• _Stored data entries_:
- - - -
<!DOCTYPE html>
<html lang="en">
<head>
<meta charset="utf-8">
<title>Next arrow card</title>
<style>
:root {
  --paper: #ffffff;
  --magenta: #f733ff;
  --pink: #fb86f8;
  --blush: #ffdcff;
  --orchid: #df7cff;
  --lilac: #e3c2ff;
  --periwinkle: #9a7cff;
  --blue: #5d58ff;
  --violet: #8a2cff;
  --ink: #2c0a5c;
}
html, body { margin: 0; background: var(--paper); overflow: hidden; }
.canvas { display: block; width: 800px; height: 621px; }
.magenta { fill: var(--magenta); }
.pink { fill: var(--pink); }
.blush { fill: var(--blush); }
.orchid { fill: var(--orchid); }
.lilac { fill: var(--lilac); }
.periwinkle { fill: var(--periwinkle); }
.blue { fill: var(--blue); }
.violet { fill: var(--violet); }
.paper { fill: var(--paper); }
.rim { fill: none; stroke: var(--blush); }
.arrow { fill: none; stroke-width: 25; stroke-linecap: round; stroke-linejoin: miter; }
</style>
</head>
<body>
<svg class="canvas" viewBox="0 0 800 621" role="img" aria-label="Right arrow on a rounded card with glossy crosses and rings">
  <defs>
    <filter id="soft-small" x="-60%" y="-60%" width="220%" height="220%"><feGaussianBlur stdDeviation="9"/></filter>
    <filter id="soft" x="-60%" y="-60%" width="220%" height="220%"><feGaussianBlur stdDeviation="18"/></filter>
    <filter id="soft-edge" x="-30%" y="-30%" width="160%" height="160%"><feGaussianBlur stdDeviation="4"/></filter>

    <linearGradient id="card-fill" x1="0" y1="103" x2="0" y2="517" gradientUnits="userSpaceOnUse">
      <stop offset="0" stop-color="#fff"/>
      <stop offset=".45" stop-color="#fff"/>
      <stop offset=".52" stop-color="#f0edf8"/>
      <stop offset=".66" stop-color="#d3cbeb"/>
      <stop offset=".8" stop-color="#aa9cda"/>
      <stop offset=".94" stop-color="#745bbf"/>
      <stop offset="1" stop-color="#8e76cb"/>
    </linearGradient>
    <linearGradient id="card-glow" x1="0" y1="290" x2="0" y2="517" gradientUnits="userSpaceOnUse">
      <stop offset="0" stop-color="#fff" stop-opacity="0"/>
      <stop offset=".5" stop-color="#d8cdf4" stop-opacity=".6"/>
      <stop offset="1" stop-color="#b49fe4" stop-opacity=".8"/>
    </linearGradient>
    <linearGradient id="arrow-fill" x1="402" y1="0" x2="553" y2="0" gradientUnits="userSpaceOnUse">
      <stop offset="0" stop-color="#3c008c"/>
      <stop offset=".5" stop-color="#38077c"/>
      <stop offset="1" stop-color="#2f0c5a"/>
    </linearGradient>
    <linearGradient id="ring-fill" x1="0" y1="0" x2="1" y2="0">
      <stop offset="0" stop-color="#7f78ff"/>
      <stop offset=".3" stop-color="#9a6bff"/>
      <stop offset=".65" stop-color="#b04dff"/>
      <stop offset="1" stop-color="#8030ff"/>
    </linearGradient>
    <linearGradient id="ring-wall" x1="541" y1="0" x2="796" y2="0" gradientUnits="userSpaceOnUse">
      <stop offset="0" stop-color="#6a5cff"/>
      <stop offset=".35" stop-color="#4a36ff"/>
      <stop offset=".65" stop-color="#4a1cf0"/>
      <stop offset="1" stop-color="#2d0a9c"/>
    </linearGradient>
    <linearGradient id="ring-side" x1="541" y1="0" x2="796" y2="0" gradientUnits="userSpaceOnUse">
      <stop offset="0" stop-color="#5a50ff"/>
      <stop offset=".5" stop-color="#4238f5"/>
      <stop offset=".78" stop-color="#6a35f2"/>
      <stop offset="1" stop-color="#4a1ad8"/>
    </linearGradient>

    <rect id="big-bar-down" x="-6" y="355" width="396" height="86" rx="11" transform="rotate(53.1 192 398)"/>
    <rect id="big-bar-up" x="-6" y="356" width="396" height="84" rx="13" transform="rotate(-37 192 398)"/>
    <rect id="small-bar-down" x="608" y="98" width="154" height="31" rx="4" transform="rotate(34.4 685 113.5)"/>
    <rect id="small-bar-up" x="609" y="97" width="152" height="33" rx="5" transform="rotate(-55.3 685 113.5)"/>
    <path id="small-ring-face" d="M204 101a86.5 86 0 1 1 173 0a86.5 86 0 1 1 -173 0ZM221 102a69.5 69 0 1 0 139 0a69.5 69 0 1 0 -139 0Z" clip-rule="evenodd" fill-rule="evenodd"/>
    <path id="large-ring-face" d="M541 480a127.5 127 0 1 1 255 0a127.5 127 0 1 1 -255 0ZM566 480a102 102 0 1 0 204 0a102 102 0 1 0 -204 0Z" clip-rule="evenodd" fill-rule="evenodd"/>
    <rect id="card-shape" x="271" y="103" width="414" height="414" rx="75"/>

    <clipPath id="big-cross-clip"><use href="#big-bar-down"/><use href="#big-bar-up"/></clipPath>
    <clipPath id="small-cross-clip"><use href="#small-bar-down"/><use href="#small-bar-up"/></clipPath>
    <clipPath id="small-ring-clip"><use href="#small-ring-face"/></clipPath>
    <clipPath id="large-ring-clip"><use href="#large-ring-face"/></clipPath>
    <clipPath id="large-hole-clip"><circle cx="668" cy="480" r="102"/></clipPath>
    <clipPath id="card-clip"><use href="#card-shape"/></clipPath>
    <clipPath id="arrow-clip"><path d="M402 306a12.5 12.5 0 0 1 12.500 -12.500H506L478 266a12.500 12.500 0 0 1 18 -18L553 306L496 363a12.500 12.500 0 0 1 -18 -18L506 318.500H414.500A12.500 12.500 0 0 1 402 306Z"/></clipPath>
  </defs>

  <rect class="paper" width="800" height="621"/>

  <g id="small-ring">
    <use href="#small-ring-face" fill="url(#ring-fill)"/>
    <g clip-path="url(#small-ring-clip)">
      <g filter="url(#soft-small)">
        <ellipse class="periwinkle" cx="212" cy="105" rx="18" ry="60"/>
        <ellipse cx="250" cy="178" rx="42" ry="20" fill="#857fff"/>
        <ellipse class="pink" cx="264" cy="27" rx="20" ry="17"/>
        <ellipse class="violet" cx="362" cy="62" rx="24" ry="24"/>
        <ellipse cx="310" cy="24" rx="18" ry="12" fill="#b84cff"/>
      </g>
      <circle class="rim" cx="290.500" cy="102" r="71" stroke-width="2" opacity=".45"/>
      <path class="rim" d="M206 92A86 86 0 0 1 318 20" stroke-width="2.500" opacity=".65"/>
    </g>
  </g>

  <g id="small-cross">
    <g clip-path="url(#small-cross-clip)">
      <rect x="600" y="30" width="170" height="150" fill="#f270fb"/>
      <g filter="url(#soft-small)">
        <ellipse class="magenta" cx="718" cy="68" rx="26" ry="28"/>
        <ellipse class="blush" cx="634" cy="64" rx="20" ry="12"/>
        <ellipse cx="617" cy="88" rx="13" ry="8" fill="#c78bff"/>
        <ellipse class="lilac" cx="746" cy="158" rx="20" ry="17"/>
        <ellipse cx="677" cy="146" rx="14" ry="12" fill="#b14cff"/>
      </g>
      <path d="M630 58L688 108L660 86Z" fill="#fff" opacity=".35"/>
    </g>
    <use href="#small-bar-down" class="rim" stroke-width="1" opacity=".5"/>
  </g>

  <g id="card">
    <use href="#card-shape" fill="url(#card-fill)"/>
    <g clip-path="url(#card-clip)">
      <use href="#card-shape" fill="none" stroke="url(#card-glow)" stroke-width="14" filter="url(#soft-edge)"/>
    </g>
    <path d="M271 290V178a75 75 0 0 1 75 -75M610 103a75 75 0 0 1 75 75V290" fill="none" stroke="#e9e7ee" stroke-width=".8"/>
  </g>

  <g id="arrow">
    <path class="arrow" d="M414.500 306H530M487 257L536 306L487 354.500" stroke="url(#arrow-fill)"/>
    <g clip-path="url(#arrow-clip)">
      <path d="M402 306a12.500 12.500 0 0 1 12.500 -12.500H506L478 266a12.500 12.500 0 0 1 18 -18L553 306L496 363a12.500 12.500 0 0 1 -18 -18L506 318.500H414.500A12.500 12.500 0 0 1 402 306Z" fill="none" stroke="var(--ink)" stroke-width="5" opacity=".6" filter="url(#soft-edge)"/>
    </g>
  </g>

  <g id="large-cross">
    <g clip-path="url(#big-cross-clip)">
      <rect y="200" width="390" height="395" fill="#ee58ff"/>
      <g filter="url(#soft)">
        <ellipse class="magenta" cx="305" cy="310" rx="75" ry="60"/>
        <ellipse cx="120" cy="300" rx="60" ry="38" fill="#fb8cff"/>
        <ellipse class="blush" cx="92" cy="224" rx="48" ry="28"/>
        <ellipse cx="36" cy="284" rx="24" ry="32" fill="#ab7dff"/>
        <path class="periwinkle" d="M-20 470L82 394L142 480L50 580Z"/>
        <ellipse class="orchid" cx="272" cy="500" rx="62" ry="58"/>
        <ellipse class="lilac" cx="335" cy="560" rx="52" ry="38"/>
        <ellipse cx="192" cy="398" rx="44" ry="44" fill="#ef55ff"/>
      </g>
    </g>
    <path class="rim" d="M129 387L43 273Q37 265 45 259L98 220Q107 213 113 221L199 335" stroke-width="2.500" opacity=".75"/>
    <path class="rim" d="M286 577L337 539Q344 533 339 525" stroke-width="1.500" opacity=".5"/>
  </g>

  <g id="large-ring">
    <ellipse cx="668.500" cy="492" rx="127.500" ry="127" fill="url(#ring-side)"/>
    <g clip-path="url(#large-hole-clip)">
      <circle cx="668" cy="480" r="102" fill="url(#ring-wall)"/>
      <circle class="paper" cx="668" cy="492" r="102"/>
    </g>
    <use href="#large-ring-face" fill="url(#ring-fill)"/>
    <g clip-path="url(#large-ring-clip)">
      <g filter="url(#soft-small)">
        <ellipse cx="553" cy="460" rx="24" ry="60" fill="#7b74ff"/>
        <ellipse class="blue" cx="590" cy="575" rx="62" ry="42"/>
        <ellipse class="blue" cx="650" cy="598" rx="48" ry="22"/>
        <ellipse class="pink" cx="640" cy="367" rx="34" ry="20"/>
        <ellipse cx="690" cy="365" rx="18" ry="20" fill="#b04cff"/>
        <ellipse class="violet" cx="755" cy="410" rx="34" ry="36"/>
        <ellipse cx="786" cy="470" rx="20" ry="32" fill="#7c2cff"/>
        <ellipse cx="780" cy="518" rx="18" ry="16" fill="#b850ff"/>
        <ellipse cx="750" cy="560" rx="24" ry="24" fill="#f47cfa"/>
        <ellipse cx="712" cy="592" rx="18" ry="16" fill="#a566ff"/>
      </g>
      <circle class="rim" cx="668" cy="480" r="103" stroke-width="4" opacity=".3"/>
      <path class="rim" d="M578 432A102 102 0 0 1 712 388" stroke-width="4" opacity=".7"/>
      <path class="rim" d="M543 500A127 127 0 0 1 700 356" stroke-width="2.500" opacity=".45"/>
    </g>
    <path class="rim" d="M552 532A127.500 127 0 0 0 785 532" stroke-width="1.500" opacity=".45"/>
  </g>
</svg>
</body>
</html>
- - - -
• _TASK GOAL_:
Return every line of the preceding records in which the word "large" appears.

• _ANSWER TO THE EXERCISE_:
    <path id="large-ring-face" d="M541 480a127.5 127 0 1 1 255 0a127.5 127 0 1 1 -255 0ZM566 480a102 102 0 1 0 204 0a102 102 0 1 0 -204 0Z" clip-rule="evenodd" fill-rule="evenodd"/>
    <clipPath id="large-ring-clip"><use href="#large-ring-face"/></clipPath>
    <clipPath id="large-hole-clip"><circle cx="668" cy="480" r="102"/></clipPath>
  <g id="large-cross">
  <g id="large-ring">
    <g clip-path="url(#large-hole-clip)">
    <use href="#large-ring-face" fill="url(#ring-fill)"/>
    <g clip-path="url(#large-ring-clip)">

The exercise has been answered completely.